■ **Required work**
Write out the entries again. Match each one exactly.
+++
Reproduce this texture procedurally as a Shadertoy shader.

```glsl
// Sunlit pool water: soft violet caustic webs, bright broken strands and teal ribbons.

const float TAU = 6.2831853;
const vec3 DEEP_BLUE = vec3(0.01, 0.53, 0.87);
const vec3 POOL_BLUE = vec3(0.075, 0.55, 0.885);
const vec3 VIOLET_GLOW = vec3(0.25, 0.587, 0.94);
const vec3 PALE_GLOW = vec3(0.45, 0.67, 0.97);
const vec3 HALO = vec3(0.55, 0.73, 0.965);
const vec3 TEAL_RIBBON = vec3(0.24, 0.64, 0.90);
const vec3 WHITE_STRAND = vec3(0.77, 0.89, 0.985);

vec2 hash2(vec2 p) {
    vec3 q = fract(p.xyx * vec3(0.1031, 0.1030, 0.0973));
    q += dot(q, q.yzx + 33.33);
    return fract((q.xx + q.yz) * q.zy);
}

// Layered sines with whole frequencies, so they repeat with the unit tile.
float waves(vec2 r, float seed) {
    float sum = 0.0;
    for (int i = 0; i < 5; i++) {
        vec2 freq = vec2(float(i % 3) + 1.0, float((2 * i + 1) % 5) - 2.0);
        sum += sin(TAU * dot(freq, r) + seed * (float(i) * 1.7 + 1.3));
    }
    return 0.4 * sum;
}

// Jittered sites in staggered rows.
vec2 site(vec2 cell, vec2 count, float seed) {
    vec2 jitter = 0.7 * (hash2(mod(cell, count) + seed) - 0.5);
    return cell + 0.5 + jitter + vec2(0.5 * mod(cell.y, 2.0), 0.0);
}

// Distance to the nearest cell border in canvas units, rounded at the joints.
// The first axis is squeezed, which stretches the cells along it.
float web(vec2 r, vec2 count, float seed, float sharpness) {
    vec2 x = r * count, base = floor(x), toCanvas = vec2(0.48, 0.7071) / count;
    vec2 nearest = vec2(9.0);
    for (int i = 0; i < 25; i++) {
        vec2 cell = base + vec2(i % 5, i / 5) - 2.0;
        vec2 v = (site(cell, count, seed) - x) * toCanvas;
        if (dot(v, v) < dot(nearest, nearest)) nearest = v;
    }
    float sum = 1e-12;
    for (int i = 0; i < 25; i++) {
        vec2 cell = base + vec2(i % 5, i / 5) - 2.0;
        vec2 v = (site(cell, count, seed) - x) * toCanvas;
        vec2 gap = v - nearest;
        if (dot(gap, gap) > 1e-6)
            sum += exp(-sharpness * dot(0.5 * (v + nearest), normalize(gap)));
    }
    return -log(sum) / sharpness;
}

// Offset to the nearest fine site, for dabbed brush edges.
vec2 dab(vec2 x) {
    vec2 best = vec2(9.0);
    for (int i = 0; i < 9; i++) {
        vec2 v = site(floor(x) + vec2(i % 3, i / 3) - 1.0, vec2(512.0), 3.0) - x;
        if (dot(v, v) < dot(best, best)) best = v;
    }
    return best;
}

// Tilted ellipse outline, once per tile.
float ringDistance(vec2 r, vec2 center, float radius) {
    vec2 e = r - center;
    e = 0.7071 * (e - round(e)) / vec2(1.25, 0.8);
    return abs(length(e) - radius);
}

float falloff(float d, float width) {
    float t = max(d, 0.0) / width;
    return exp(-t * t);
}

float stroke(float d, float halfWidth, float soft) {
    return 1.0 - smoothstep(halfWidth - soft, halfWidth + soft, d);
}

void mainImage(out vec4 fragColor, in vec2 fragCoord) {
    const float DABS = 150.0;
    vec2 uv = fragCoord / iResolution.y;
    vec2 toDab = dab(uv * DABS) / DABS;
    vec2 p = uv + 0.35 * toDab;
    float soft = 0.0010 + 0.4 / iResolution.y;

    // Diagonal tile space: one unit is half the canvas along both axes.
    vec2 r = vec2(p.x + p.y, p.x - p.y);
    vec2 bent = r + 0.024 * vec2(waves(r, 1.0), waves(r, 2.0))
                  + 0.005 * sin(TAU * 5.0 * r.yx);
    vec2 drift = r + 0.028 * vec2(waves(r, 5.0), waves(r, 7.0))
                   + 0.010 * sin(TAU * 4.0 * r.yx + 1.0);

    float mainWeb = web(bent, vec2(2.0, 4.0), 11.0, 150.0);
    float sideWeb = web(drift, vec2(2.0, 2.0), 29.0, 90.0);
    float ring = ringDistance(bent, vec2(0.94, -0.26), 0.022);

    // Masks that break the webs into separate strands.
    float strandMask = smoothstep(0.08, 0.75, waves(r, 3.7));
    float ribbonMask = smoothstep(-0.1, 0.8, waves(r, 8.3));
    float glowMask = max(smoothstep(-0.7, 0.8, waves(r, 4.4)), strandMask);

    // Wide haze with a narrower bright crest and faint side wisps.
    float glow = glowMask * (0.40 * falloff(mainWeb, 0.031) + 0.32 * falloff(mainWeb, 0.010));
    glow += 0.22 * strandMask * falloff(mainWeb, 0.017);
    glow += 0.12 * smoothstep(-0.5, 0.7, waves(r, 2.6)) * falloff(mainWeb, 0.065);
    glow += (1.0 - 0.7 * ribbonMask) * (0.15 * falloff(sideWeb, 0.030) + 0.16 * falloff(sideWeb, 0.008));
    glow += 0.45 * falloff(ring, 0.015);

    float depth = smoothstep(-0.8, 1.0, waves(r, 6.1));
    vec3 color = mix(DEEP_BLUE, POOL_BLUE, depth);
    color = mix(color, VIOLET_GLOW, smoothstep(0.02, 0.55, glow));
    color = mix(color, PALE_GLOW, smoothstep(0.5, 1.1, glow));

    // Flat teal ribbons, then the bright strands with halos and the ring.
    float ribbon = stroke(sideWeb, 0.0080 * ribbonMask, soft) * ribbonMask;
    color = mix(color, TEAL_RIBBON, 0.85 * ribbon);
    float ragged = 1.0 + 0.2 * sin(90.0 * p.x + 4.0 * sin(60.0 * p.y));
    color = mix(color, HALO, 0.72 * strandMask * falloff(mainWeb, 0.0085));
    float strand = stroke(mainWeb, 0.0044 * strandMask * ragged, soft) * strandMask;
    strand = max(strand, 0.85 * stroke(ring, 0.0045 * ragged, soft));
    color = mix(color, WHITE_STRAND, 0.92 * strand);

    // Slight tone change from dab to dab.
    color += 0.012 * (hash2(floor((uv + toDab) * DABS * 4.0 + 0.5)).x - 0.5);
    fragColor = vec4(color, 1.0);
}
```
+++
■ **Output**
Reproduce this texture procedurally as a Shadertoy shader.

```glsl
// Sunlit pool water: soft violet caustic webs, bright broken strands and teal ribbons.

const float TAU = 6.2831853;
const vec3 DEEP_BLUE = vec3(0.01, 0.53, 0.87);
const vec3 POOL_BLUE = vec3(0.075, 0.55, 0.885);
const vec3 VIOLET_GLOW = vec3(0.25, 0.587, 0.94);
const vec3 PALE_GLOW = vec3(0.45, 0.67, 0.97);
const vec3 HALO = vec3(0.55, 0.73, 0.965);
const vec3 TEAL_RIBBON = vec3(0.24, 0.64, 0.90);
const vec3 WHITE_STRAND = vec3(0.77, 0.89, 0.985);

vec2 hash2(vec2 p) {
    vec3 q = fract(p.xyx * vec3(0.1031, 0.1030, 0.0973));
    q += dot(q, q.yzx + 33.33);
    return fract((q.xx + q.yz) * q.zy);
}

// Layered sines with whole frequencies, so they repeat with the unit tile.
float waves(vec2 r, float seed) {
    float sum = 0.0;
    for (int i = 0; i < 5; i++) {
        vec2 freq = vec2(float(i % 3) + 1.0, float((2 * i + 1) % 5) - 2.0);
        sum += sin(TAU * dot(freq, r) + seed * (float(i) * 1.7 + 1.3));
    }
    return 0.4 * sum;
}

// Jittered sites in staggered rows.
vec2 site(vec2 cell, vec2 count, float seed) {
    vec2 jitter = 0.7 * (hash2(mod(cell, count) + seed) - 0.5);
    return cell + 0.5 + jitter + vec2(0.5 * mod(cell.y, 2.0), 0.0);
}

// Distance to the nearest cell border in canvas units, rounded at the joints.
// The first axis is squeezed, which stretches the cells along it.
float web(vec2 r, vec2 count, float seed, float sharpness) {
    vec2 x = r * count, base = floor(x), toCanvas = vec2(0.48, 0.7071) / count;
    vec2 nearest = vec2(9.0);
    for (int i = 0; i < 25; i++) {
        vec2 cell = base + vec2(i % 5, i / 5) - 2.0;
        vec2 v = (site(cell, count, seed) - x) * toCanvas;
        if (dot(v, v) < dot(nearest, nearest)) nearest = v;
    }
    float sum = 1e-12;
    for (int i = 0; i < 25; i++) {
        vec2 cell = base + vec2(i % 5, i / 5) - 2.0;
        vec2 v = (site(cell, count, seed) - x) * toCanvas;
        vec2 gap = v - nearest;
        if (dot(gap, gap) > 1e-6)
            sum += exp(-sharpness * dot(0.5 * (v + nearest), normalize(gap)));
    }
    return -log(sum) / sharpness;
}

// Offset to the nearest fine site, for dabbed brush edges.
vec2 dab(vec2 x) {
    vec2 best = vec2(9.0);
    for (int i = 0; i < 9; i++) {
        vec2 v = site(floor(x) + vec2(i % 3, i / 3) - 1.0, vec2(512.0), 3.0) - x;
        if (dot(v, v) < dot(best, best)) best = v;
    }
    return best;
}

// Tilted ellipse outline, once per tile.
float ringDistance(vec2 r, vec2 center, float radius) {
    vec2 e = r - center;
    e = 0.7071 * (e - round(e)) / vec2(1.25, 0.8);
    return abs(length(e) - radius);
}

float falloff(float d, float width) {
    float t = max(d, 0.0) / width;
    return exp(-t * t);
}

float stroke(float d, float halfWidth, float soft) {
    return 1.0 - smoothstep(halfWidth - soft, halfWidth + soft, d);
}

void mainImage(out vec4 fragColor, in vec2 fragCoord) {
    const float DABS = 150.0;
    vec2 uv = fragCoord / iResolution.y;
    vec2 toDab = dab(uv * DABS) / DABS;
    vec2 p = uv + 0.35 * toDab;
    float soft = 0.0010 + 0.4 / iResolution.y;

    // Diagonal tile space: one unit is half the canvas along both axes.
    vec2 r = vec2(p.x + p.y, p.x - p.y);
    vec2 bent = r + 0.024 * vec2(waves(r, 1.0), waves(r, 2.0))
                  + 0.005 * sin(TAU * 5.0 * r.yx);
    vec2 drift = r + 0.028 * vec2(waves(r, 5.0), waves(r, 7.0))
                   + 0.010 * sin(TAU * 4.0 * r.yx + 1.0);

    float mainWeb = web(bent, vec2(2.0, 4.0), 11.0, 150.0);
    float sideWeb = web(drift, vec2(2.0, 2.0), 29.0, 90.0);
    float ring = ringDistance(bent, vec2(0.94, -0.26), 0.022);

    // Masks that break the webs into separate strands.
    float strandMask = smoothstep(0.08, 0.75, waves(r, 3.7));
    float ribbonMask = smoothstep(-0.1, 0.8, waves(r, 8.3));
    float glowMask = max(smoothstep(-0.7, 0.8, waves(r, 4.4)), strandMask);

    // Wide haze with a narrower bright crest and faint side wisps.
    float glow = glowMask * (0.40 * falloff(mainWeb, 0.031) + 0.32 * falloff(mainWeb, 0.010));
    glow += 0.22 * strandMask * falloff(mainWeb, 0.017);
    glow += 0.12 * smoothstep(-0.5, 0.7, waves(r, 2.6)) * falloff(mainWeb, 0.065);
    glow += (1.0 - 0.7 * ribbonMask) * (0.15 * falloff(sideWeb, 0.030) + 0.16 * falloff(sideWeb, 0.008));
    glow += 0.45 * falloff(ring, 0.015);

    float depth = smoothstep(-0.8, 1.0, waves(r, 6.1));
    vec3 color = mix(DEEP_BLUE, POOL_BLUE, depth);
    color = mix(color, VIOLET_GLOW, smoothstep(0.02, 0.55, glow));
    color = mix(color, PALE_GLOW, smoothstep(0.5, 1.1, glow));

    // Flat teal ribbons, then the bright strands with halos and the ring.
    float ribbon = stroke(sideWeb, 0.0080 * ribbonMask, soft) * ribbonMask;
    color = mix(color, TEAL_RIBBON, 0.85 * ribbon);
    float ragged = 1.0 + 0.2 * sin(90.0 * p.x + 4.0 * sin(60.0 * p.y));
    color = mix(color, HALO, 0.72 * strandMask * falloff(mainWeb, 0.0085));
    float strand = stroke(mainWeb, 0.0044 * strandMask * ragged, soft) * strandMask;
    strand = max(strand, 0.85 * stroke(ring, 0.0045 * ragged, soft));
    color = mix(color, WHITE_STRAND, 0.92 * strand);

    // Slight tone change from dab to dab.
    color += 0.012 * (hash2(floor((uv + toDab) * DABS * 4.0 + 0.5)).x - 0.5);
    fragColor = vec4(color, 1.0);
}
```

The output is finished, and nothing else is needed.